Collective Shout would like to see Air Asia follow up on their apology with action. We repeatedly hear companies apologise, only to repeat the same behaviour. We question why we keep having to campaign against these things in the first place. Sexualisation, objectification and violence against women are normalised and perpetuated by ads like these. Sexualised advertising has become the wallpaper of society.
We contacted Air Asia directly yesterday… Regardless of how swiftly they act to get these ads down, the fact is the harm has already been done and society is left to clean up the damage. The ads appeared in an email blast, on the bus and at the airport. Many people were involved in the design, publication and installation of these ads and they are all complicit.
“It’s dishonouring to women who feel they have no other choice”

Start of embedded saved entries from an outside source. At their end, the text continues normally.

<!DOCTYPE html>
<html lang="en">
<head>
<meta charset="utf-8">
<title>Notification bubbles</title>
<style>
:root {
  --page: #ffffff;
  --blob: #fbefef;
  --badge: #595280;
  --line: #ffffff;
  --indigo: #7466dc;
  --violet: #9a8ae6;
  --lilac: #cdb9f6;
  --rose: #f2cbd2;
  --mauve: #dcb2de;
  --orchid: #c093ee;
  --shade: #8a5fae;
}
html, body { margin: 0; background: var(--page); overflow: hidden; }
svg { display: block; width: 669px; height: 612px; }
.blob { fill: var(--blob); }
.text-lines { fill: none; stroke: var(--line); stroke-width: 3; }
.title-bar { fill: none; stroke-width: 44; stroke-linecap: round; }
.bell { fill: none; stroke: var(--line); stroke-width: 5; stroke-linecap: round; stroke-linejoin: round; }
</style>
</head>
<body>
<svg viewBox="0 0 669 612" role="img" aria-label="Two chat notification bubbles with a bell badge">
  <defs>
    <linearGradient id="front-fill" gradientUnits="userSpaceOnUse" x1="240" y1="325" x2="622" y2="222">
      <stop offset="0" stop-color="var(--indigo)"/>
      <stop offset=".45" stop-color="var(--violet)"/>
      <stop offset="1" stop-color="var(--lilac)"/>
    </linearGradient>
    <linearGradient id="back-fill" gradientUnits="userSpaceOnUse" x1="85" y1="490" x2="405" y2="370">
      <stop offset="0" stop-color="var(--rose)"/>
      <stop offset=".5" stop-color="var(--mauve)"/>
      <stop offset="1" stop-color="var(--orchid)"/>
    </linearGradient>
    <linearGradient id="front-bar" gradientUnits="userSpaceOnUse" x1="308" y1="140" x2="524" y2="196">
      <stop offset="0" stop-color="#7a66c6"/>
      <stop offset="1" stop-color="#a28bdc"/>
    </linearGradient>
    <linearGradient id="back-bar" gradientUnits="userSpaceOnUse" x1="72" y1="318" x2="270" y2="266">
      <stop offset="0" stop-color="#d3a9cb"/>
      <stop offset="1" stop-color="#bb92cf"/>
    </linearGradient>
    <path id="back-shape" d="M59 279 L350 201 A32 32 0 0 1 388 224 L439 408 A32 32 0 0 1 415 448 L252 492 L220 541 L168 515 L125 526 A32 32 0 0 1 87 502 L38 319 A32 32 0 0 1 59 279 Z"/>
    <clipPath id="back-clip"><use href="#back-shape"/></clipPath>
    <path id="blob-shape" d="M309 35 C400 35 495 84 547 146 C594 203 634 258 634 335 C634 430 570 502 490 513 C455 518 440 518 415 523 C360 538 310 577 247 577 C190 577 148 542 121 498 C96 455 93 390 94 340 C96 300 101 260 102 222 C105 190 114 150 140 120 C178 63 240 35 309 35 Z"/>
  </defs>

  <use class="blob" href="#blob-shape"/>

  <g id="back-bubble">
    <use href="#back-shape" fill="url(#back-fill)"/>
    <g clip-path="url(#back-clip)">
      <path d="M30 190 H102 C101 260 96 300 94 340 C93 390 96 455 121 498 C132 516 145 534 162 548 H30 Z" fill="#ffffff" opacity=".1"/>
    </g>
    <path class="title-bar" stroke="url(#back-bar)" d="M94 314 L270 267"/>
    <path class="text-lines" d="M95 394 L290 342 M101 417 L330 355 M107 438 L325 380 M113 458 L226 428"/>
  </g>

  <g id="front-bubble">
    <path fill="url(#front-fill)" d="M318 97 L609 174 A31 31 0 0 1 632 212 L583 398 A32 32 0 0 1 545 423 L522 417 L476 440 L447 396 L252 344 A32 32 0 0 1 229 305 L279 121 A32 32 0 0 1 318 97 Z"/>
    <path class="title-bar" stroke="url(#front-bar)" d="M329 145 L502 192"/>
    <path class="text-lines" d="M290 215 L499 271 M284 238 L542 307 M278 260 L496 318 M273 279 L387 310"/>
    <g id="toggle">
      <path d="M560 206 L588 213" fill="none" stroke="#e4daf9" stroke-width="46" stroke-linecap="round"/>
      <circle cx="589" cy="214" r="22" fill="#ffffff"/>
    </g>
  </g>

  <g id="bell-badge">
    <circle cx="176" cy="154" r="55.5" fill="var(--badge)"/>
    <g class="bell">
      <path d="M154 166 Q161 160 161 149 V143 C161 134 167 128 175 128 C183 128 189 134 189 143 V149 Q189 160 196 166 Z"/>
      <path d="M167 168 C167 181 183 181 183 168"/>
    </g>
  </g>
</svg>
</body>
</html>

Thailand is known for its vast sex industry, which employs nearly 125,000 workers, according to a 2014 UNAIDS report. But activists say the actual number is much higher, and that at least 40 percent are under 18 years old. Many of those children are trafficked into Thailand from neighboring countries, including Cambodia, Vietnam and Laos.
Officials have increased efforts in recent years to fight human trafficking. The country launched a campaign in 2018 to discourage tourists from participating in the industry and to urge them to report potential cases.
Annie Dieselberg, CEO of NightLight International, a Bangkok-based organisation that provides support and employment opportunities to former sex workers, said that Air Asia’s ads further fuel the assumption that many women in Thailand willingly engage in prostitution.
An ad like that gives the impression that Thailand is a destination for sex tourism, and it increases the flow of traffickers who are looking to exploit vulnerable women. It’s so dishonoring to Thailand and to women who feel they have no other choice because of family pressure or a lack of skills and job opportunities.
It also leads foreign men to believe that prostitution is legal, that it’s fun and games and they can throw their money down and get a Thai smile. It gives them the impression that women are okay with it, when actually they aren’t.
The impact of Western tourists on the sex industry is huge. That’s where the money is. It’s commonly said that six out of 10 foreign men who come to Thailand participate in sex tourism. It has a big influence on the number of girls and women who believe that the answer is to come to the city to work in bars, where they can find foreign boyfriends to support their families. That’s the reason so many teenagers are in prostitution: it’s almost always about a retirement plan for their parents. In rural villages, where we do some work, there is a lot of pressure on daughters to come to Bangkok to do work in the industry, the assumption being that foreign men have more money and will treat them well.
This story was written by Jenny Che (@jsyche).